The project was an artistic research project of a symbiosis between paleolithic biological form, surreal imagination and digital technology.
The project website:
Raivo Kelomees, PhD (art history), artist, critic and new media researcher. Presently working as senior researcher at the Estonian Academy of Arts, Tallinn. He studied psychology, art history, and design at Tartu University and the Academy of Arts in Tallinn. He has published articles in the main Estonian cultural and art magazines and newspapers since 1985. His works include the book “Surrealism” (Kunst Publishers, 1993) and an article collection “Screen as a Membrane” (Tartu Art College proceedings, 2007), “Social Games in Art Space” (EAA, 2013). His Doctoral thesis was “Postmateriality in Art. Indeterministic Art Practices and Non-Material Art” (Dissertationes Academiae Artium Estoniae 3, 2009).
In recent years he has been participating in conferences dedicated to new media, digital humanities, theatre and visual art in São Paulo, Manizales, Plymouth, Krems, Riga, Shanghai, Göteborg, Hong Kong, Dubai and other places.
Vincenzo Sansone. The use of digital technologies in theatre performances and installations to put the viewer in contact with nature
The notion of “green” has become omnipresent, often used in a superficial and didactic way. We can talk about the issue of nature, without making it explicit but by virtually transporting the spectator inside nature. Several artists, in performances and installations, have done just that using digital technologies. Apparati Effimeri (Italy) links video projection mapping with a study on nature, through references such as Pliny the Elder. In their scenographies (Parsifal) and installations (Naturalis Historia), they digitally recreate the effects of atmospheric agents on plant-elements, immersing the spectators in these panoramas. Miguel Chevalier (France) examines the link between nature and artifice, creating generative virtual plant-releated universes in which the elements appear, grow, die in interactive digital gardens, modified by visitors, through sensors (Trans-Natures). Teatro Potlach (Italy), in its site-specific performance Città Invisibili brings the river Tiber-Farfa to a village through digital technologies and theatre tales, immersing the spectator inside the installation, surrounded by digital water, as if he were in a nature reserve. These examples show how to raise awareness on the theme of nature without didactically proposing it. The analysis of some case studies will allow to understand this narrative possibility enabled by digital technologies, theatre and installations encounter.

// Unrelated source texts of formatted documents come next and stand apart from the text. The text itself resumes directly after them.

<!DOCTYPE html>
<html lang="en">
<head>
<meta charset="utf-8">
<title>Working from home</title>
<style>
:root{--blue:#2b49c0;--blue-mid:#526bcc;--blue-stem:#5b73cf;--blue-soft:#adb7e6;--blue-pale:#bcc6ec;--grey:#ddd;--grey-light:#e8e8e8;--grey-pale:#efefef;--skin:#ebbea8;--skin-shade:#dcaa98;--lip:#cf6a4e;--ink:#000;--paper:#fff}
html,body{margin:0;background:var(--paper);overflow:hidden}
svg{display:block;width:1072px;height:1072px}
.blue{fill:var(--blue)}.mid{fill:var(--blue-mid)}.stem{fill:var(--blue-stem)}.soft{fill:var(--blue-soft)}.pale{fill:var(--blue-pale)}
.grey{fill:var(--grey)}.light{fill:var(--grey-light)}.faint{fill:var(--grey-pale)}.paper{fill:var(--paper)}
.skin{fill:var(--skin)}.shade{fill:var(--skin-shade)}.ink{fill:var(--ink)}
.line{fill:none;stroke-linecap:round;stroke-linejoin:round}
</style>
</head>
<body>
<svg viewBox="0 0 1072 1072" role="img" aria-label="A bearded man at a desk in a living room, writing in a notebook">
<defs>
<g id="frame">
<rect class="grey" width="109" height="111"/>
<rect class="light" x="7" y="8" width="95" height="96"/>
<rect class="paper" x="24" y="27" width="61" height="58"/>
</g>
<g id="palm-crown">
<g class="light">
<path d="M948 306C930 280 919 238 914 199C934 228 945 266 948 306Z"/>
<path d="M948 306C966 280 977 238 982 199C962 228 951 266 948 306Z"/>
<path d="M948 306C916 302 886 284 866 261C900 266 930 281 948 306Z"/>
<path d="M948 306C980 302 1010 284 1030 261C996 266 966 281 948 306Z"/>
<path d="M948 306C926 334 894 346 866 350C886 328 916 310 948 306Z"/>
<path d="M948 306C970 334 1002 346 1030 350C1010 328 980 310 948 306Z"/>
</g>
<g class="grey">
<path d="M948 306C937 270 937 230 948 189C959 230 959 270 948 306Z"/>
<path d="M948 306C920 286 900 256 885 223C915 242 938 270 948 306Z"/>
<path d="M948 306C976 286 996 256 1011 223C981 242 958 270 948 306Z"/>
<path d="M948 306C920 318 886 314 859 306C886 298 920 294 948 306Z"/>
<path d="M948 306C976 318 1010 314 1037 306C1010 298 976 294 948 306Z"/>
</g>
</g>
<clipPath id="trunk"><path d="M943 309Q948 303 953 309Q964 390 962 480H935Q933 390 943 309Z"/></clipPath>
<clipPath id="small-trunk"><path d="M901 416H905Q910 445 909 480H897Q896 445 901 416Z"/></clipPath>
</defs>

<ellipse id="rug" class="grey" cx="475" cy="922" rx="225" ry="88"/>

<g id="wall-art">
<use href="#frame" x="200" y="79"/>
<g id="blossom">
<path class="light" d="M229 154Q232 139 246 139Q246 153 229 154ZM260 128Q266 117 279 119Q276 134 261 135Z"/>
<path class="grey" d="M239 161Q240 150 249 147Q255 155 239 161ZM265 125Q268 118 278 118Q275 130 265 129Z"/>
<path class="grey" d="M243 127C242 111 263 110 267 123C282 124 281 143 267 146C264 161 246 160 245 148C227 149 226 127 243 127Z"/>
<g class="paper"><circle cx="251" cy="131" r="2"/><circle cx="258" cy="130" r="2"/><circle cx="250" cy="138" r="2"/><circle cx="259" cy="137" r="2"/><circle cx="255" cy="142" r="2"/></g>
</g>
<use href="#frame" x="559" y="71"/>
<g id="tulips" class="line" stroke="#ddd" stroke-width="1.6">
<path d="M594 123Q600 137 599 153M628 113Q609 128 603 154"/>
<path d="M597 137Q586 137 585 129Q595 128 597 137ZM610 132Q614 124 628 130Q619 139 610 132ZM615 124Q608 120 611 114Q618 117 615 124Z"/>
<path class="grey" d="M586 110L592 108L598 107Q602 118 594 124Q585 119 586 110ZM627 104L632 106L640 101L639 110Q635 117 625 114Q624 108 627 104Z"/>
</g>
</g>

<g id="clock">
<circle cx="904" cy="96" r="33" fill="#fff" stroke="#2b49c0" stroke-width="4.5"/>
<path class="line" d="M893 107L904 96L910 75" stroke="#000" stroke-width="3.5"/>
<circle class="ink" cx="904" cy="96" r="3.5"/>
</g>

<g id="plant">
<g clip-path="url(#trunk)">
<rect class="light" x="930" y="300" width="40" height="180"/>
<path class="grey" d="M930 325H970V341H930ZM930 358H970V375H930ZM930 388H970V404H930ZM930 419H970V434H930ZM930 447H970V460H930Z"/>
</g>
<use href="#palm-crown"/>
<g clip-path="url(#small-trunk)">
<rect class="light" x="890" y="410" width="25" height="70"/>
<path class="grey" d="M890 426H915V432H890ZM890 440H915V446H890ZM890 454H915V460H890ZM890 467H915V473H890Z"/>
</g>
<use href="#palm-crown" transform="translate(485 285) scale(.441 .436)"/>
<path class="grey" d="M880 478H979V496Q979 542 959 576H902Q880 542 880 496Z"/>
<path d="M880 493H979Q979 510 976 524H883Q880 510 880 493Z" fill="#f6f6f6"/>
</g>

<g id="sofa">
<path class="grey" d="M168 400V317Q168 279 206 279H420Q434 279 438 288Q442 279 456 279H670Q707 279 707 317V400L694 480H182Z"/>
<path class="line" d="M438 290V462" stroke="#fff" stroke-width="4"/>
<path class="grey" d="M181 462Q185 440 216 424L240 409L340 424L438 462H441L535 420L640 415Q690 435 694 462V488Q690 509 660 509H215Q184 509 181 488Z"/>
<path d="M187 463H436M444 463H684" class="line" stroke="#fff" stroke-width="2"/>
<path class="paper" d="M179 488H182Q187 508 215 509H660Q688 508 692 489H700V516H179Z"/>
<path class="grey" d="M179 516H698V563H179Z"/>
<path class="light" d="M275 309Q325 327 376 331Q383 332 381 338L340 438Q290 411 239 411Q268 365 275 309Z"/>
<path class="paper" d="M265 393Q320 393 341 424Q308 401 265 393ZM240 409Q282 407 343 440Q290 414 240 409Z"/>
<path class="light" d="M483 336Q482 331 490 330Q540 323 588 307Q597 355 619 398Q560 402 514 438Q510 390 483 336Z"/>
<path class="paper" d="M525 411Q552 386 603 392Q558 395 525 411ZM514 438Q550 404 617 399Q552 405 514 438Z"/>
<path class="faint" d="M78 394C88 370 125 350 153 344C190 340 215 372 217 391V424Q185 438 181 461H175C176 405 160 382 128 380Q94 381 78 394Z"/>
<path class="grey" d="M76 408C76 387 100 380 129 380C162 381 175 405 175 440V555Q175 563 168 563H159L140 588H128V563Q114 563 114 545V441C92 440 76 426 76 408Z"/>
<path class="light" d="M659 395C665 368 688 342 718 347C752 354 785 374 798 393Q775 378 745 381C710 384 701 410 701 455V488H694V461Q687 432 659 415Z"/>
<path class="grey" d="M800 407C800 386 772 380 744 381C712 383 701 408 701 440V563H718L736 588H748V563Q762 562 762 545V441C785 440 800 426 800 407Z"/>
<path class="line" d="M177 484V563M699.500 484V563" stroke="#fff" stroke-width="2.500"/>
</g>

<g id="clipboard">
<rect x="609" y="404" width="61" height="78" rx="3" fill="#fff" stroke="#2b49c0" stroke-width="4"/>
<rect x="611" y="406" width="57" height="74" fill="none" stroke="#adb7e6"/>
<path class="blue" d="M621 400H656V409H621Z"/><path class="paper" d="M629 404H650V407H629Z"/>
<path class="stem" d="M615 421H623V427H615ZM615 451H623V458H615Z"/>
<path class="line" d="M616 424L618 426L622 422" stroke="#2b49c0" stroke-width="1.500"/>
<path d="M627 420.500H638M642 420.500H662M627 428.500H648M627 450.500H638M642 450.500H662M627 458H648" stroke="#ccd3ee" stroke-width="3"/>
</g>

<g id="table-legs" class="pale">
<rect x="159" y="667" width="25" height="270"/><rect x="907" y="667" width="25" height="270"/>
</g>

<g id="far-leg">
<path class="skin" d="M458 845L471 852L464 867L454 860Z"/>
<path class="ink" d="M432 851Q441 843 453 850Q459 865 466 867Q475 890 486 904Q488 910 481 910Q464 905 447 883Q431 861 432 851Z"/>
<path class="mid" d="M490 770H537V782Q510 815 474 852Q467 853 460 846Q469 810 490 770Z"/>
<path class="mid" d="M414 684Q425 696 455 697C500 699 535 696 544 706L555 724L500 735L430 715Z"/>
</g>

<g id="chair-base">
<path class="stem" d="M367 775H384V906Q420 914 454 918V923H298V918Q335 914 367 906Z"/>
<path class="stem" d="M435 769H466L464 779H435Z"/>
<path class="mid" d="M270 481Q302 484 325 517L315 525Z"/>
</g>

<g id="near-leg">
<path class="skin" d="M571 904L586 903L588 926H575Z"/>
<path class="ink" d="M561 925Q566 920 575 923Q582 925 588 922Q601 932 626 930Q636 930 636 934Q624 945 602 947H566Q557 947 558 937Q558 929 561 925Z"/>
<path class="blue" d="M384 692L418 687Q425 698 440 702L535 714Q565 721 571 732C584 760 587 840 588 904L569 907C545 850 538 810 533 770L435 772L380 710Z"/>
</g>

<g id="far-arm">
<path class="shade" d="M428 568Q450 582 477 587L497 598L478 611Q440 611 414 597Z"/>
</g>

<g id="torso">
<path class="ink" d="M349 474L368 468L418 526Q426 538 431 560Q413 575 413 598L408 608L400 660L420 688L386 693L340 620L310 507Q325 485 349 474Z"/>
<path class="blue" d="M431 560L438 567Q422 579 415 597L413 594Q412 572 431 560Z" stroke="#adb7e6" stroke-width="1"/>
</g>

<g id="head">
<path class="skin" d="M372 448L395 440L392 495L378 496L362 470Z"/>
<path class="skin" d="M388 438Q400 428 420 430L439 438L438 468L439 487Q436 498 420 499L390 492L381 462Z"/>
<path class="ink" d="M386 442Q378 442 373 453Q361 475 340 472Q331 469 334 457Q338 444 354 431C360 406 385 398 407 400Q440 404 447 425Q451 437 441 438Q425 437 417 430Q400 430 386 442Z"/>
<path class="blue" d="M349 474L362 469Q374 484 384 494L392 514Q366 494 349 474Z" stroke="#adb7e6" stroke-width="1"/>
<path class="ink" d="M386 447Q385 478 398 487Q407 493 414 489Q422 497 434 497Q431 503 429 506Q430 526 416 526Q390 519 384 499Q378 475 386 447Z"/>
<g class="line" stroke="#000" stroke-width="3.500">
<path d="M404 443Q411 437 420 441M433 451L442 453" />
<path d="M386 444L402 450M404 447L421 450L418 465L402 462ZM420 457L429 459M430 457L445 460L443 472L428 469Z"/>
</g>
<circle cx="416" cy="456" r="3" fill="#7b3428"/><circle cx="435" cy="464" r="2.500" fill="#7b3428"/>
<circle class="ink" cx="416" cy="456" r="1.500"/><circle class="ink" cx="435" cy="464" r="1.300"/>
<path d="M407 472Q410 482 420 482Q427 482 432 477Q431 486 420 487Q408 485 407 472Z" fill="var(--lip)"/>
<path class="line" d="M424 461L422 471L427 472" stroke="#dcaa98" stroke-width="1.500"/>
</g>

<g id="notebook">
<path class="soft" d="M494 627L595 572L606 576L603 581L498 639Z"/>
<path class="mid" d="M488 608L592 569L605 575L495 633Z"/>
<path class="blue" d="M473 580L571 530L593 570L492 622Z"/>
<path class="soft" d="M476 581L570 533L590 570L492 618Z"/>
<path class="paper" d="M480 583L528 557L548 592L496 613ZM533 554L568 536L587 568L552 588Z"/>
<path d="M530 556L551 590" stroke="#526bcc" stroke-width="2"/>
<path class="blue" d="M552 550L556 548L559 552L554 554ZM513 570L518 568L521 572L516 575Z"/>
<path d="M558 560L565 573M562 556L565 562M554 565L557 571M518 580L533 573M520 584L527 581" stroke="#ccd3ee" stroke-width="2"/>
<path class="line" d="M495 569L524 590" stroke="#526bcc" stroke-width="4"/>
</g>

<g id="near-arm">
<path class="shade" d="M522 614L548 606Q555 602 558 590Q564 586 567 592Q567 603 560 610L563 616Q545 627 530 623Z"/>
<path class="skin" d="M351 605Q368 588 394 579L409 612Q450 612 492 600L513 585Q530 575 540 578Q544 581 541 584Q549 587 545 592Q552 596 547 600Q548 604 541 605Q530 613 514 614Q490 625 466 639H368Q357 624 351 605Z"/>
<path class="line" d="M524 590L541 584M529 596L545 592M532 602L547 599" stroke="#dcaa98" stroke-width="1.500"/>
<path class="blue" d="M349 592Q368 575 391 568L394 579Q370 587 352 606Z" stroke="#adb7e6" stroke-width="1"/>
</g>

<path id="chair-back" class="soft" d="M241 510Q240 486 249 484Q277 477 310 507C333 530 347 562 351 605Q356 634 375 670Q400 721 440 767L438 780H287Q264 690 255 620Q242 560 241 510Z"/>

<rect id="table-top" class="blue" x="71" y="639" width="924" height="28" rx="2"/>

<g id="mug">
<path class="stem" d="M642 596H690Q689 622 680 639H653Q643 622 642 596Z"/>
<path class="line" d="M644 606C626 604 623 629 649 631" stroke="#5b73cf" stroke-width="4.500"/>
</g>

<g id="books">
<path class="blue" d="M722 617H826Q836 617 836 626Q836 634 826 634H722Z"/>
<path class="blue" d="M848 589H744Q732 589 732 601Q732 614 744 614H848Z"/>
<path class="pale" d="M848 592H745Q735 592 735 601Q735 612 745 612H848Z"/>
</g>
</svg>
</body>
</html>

Vincenzo Sansone, master’s degree in Digital Performance at Sapienza University of Rome, holds a PhD in European Cultural Studies from the University of Palermo. He was a Visiting Scholar at Pompeu Fabra University in Barcelona and the Polytechnic University of Valencia, researching video projection mapping and its relationship with the performing arts. The focus of his research concerns these areas: theatre, dance, set design, new media, animation, AR technologies, and software culture. Since 2015, he has been working with Teatro Potlach (Rome) as an actor and digital set designer. In 2020 he teaches Video-Theatre Production Tecniques at Brera academy of fine arts (Milan) and he teaches in the digital scenographies workshop at the university of Milan La Statale